Reignite Relationship with Indies
There was once a time when Sony was known for its strong relationship with indies—think mid-PS3 era/early-PS4 era Sony. Back then, the company helped the likes of Journey, The Unfinished Swan, Flower, Resogun, Guacamelee!, and Hotline Miami off the ground, at least on consoles and handhelds (R.I.P. PS Vita). But now, as the PS4 begins to sunset, the company has drifted away from working closely with indies and instead has begun focusing on high-budget AAA adventures. These games are most certainly welcome, but there is a noticeable void left by the lack of emphasis on indies—which the PS5 can absolutely fill starting later this year.
Aside from the obvious decline in indie support, developers have stated that Sony has become increasingly more difficult to work with. Head of Arcade Distillery Luc Bernard argued that Nintendo seems to have taken the place of Sony when it comes to working well with indies. “Sony was at the height of the indie scene and now it’s become kind of Nintendo who’s like that,” Bernard explained. “Now I know how to work with [all of them], but PlayStation isn’t as user-friendly. That’s the most I’ll say.” Even if the company isn’t going to push indies in the same way it used to, the release of the PS5 could mark the return of Sony being more user-friendly with its developers. At most, it could reignite its focus on some of those weird, experimental games that might not work as well in a massive AAA title.
Offer Larger Hard Drive Sizes
Games are getting bigger in terms of file size, some even clocking in at around 120GB (like Call of Duty: Modern Warfare, recently). It’s wild to think that some PS3 models offered hard drives at around 80GB, which at the time felt like plenty. Now, it’s quite common to constantly be in the habit of deleting and reinstalling software to your PS4 to make room for the latest releases. This quickly becomes frustrating when it takes hours to download games, depending on internet speeds. Based on the history of install sizes, we can infer that the PS5 will require even larger installs than what we’re used to this generation. (Editor’s Note: There’s actually some evidence that suggests the SSD standard next gen could potentially reduce the file size of games by allowing devs to not have to duplicate assets being read on a disk-based drive.)
Even the 1TB version of the PS4 feels like it isn’t enough, so the PS5 should come packing with plenty of storage space to account for its games (or at least a cost-friendly external storage solution). This would, in turn, impact the system’s price, which is something that many fans are concerned with. But perhaps Sony could offer multiple SKUs with various hard drive sizes to alleviate this potential issue, much like what Microsoft is rumored to be doing with its upcoming consoles. As companies continue to prioritize ease of use and convenience, including enough storage size with the PS5 is going to be essential.
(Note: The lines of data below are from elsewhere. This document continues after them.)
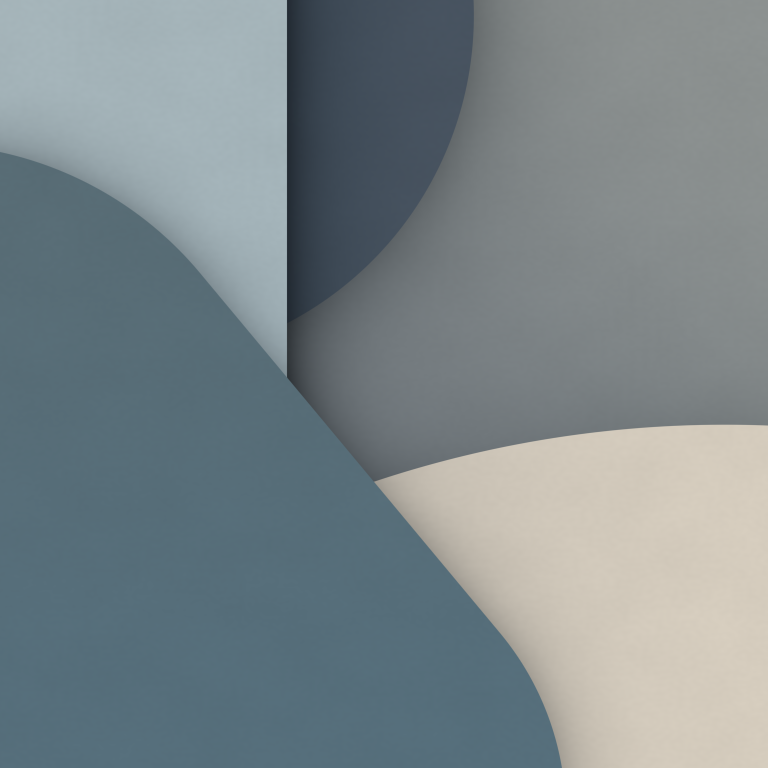
This background is drawn by a WebGL 1 fragment shader. Its source:

```glsl
precision highp float;
// Overlapping matte paper shapes in slate, navy, grey and cream with soft shadows.

uniform vec2 u_resolution;

#define PANEL_EDGE 0.3737
#define NAVY_DISC vec3(0.165, 0.980, 0.452)
#define CREAM_DISC vec3(0.944, -0.997, 1.444)
#define HILL_TOP vec2(0.2604, 0.6445)
#define HILL_FOOT vec2(0.6510, 0.1758)
#define HILL_RADII vec2(0.467, 0.370)
#define MOTTLE 0.030
#define GRAIN 0.012

vec2 hashGradient(vec2 cell) {
  float h = fract(sin(dot(cell, vec2(127.1, 311.7))) * 43758.5);
  return vec2(cos(6.2832 * h), sin(6.2832 * h));
}

float gradientNoise(vec2 p) {
  vec2 i = floor(p), f = fract(p);
  vec2 u = f * f * f * (f * (f * 6.0 - 15.0) + 10.0);
  float a = dot(hashGradient(i), f);
  float b = dot(hashGradient(i + vec2(1, 0)), f - vec2(1, 0));
  float c = dot(hashGradient(i + vec2(0, 1)), f - vec2(0, 1));
  float d = dot(hashGradient(i + vec2(1, 1)), f - vec2(1, 1));
  return mix(mix(a, b, u.x), mix(c, d, u.x), u.y);
}

float fbm(vec2 p) {
  float sum = 0.0, amp = 0.5;
  for (int k = 0; k < 4; k++) {
    sum += amp * gradientNoise(p);
    p = p * 2.03 + vec2(17.3, 9.1);
    amp *= 0.55;
  }
  return sum;
}

float discDistance(vec2 p, vec3 disc) {
  return length(p - disc.xy) - disc.z;
}

// A straight slope that runs tangentially into a round arc at each end.
float hillDistance(vec2 p) {
  vec2 along = normalize(HILL_FOOT - HILL_TOP);
  vec2 normal = vec2(-along.y, along.x);
  vec2 topCenter = HILL_TOP - HILL_RADII.x * normal;
  vec2 footCenter = HILL_FOOT - HILL_RADII.y * normal;
  if (dot(p - topCenter, along) < 0.0) return length(p - topCenter) - HILL_RADII.x;
  if (dot(p - footCenter, along) > 0.0) return length(p - footCenter) - HILL_RADII.y;
  return dot(p - HILL_TOP, normal);
}

// Darkens the layers below by a fading shadow, then lays the shape on top.
vec3 layer(vec3 below, vec3 fill, float d, float strength, float spread) {
  float shadow = strength * exp(-max(d, 0.0) / spread);
  float pixel = 1.0 / min(u_resolution.x, u_resolution.y);
  float cover = 1.0 - smoothstep(-0.7 * pixel, 0.7 * pixel, d);
  return mix(below * (1.0 - shadow * vec3(1.0, 0.97, 0.94)), fill, cover);
}

void main() {
  vec2 p = gl_FragCoord.xy / u_resolution;

  // Paper colours with slow gradients
  vec3 grey = mix(vec3(0.455, 0.485, 0.505), vec3(0.548, 0.568, 0.565),
                  smoothstep(0.75, 1.9, p.x + p.y));
  vec3 cream = mix(vec3(0.795, 0.765, 0.715), vec3(0.835, 0.800, 0.742),
                   smoothstep(0.5, 1.0, p.x));
  vec3 navy = mix(vec3(0.250, 0.300, 0.350), vec3(0.280, 0.325, 0.375),
                  smoothstep(0.38, 0.60, p.x));
  vec3 paleBlue = mix(vec3(0.640, 0.710, 0.740), vec3(0.645, 0.705, 0.725), p.y);
  vec3 slate = mix(vec3(0.335, 0.432, 0.482), vec3(0.345, 0.425, 0.460),
                   smoothstep(0.0, 0.8, p.y));

  // Stack from back to front
  vec3 color = layer(grey, cream, discDistance(p, CREAM_DISC), 0.10, 0.060);
  color = layer(color, navy, discDistance(p, NAVY_DISC), 0.25, 0.055);
  color = layer(color, paleBlue, p.x - PANEL_EDGE, 0.48, 0.032);
  color = layer(color, slate, hillDistance(p), 0.22, 0.032);

  // Soft mottling and fine fibre grain
  float mottle = fbm(p * vec2(9.0, 13.0));
  float grain = gradientNoise(p * vec2(110.0, 150.0));
  color *= 1.0 + MOTTLE * mottle + GRAIN * grain;

  gl_FragColor = vec4(color, 1.0);
}
```
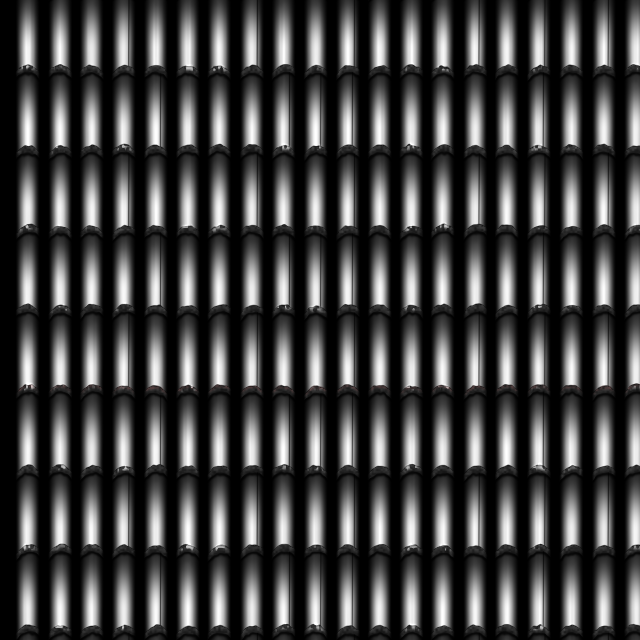
Reproduce this texture procedurally as a three.js fragment shader.

```glsl
// Barrel roof tiles in black and white: 20 columns by 8 rows of half-round tubes.
// Each tube is a soft cross profile times a downward glow, ending in an arched lip;
// hashes per tile shift the columns and add seams, chips and grain.
varying vec2 vUv;

float hash(vec2 p) {
  vec3 q = fract(vec3(p.xyx) * 0.1031);
  q += dot(q, q.yzx + 33.33);
  return fract((q.x + q.y) * q.z);
}

float noise(vec2 p) {
  vec2 i = floor(p), f = fract(p);
  f = f * f * (3.0 - 2.0 * f);
  return mix(mix(hash(i), hash(i + vec2(1.0, 0.0)), f.x),
             mix(hash(i + vec2(0.0, 1.0)), hash(i + vec2(1.0, 1.0)), f.x), f.y);
}

float line(float d, float width) {
  return exp(-d * d / (width * width));
}

void main() {
  vec2 p = vUv * vec2(20.0, 8.0);

  // Column, with a slightly uneven centre; the left margin stays empty
  float column = floor(p.x - 0.36);
  float x = fract(p.x - 0.36) - 0.5;
  x -= (hash(vec2(column, 7.0)) - 0.5) * 0.07;
  float inside = step(0.0, column);

  // Arched lip, its height and tilt varied only close to the edge
  float lipRow = floor(p.y + 0.36);
  vec2 lipId = vec2(column + 3.0, lipRow + 11.0);
  float nearLip = 1.0 - smoothstep(0.12, 0.32, abs(p.y - 0.14 - lipRow));
  float arch = 0.177 - 0.6 * min(x * x, 0.16);
  float uneven = (hash(lipId) - 0.5) * 0.025
               + x * (0.03 + 0.12 * (hash(lipId + 40.0) - 0.5))
               + (noise(p * vec2(9.0, 16.0)) - 0.5) * 0.022;
  float e = p.y - arch - uneven * nearLip;
  float row = floor(e);
  float s = fract(e);                  // 0 at the lip, 1 under the lip above
  float d = s > 0.5 ? s - 1.0 : s;     // signed height above the nearest lip

  // Wear alternates from row to row
  vec2 wearId = vec2(column + 20.0, mod(row, 2.0) + 5.0);
  float wear = hash(wearId);

  // Tube: round profile, brighter toward its lower end
  float round2 = max(1.0 - x * x / 0.148, 0.0);
  float profile = pow(round2, mix(2.3, 1.4, s));
  float glow = 0.17 + 0.79 * (1.0 - smoothstep(0.2, 0.92, s));
  float tube = profile * glow;
  tube *= 0.95 + 0.1 * noise(vec2(p.x * 16.0, p.y * 0.8));

  // Fine dark seam down the right flank of some tiles
  float seamX = 0.11 + 0.09 * hash(wearId + 17.0) + 0.012 * s;
  tube *= 1.0 - 0.6 * step(0.62, wear) * line(x - seamX, 0.022);

  // Shadow just below the lip, then the lip itself
  tube *= 1.0 - 0.8 * line(s - 0.905, 0.026);
  float grain = noise(p * vec2(14.0, 40.0));
  float rim = (0.12 + 0.13 * grain) * smoothstep(0.39, 0.26, abs(x) + 0.0) ;
  rim *= 0.6 + 0.4 * smoothstep(0.92, 0.99, s);
  float shade = mix(tube, rim, smoothstep(0.915, 0.935, s));
  shade = mix(rim, shade, s > 0.5 ? 1.0 : smoothstep(0.0, 0.022, s));

  // Bright chips along the edge
  float chipped = smoothstep(0.45, 0.9, hash(vec2(column + 20.0, mod(lipRow, 2.0) + 60.0)));
  float chip = line(d + 0.015, 0.03) * smoothstep(0.5, 0.8, noise(p * vec2(13.0, 24.0) + 5.0));
  shade += 0.55 * chip * chipped * smoothstep(0.3, 0.1, abs(x));

  // Faint rust on one row of lips
  vec3 color = vec3(shade);
  color.r += 0.09 * step(abs(lipRow - 3.0), 0.1) * line(d + 0.01, 0.02)
           * grain * smoothstep(0.36, 0.25, abs(x));

  gl_FragColor = vec4(clamp(color * inside, 0.0, 1.0), 1.0);
}
```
Make sure you’re sticking with PSLS for all things PlayStation as we approach the start of the next generation. Which features do you hope the PS5 will have? Let us know!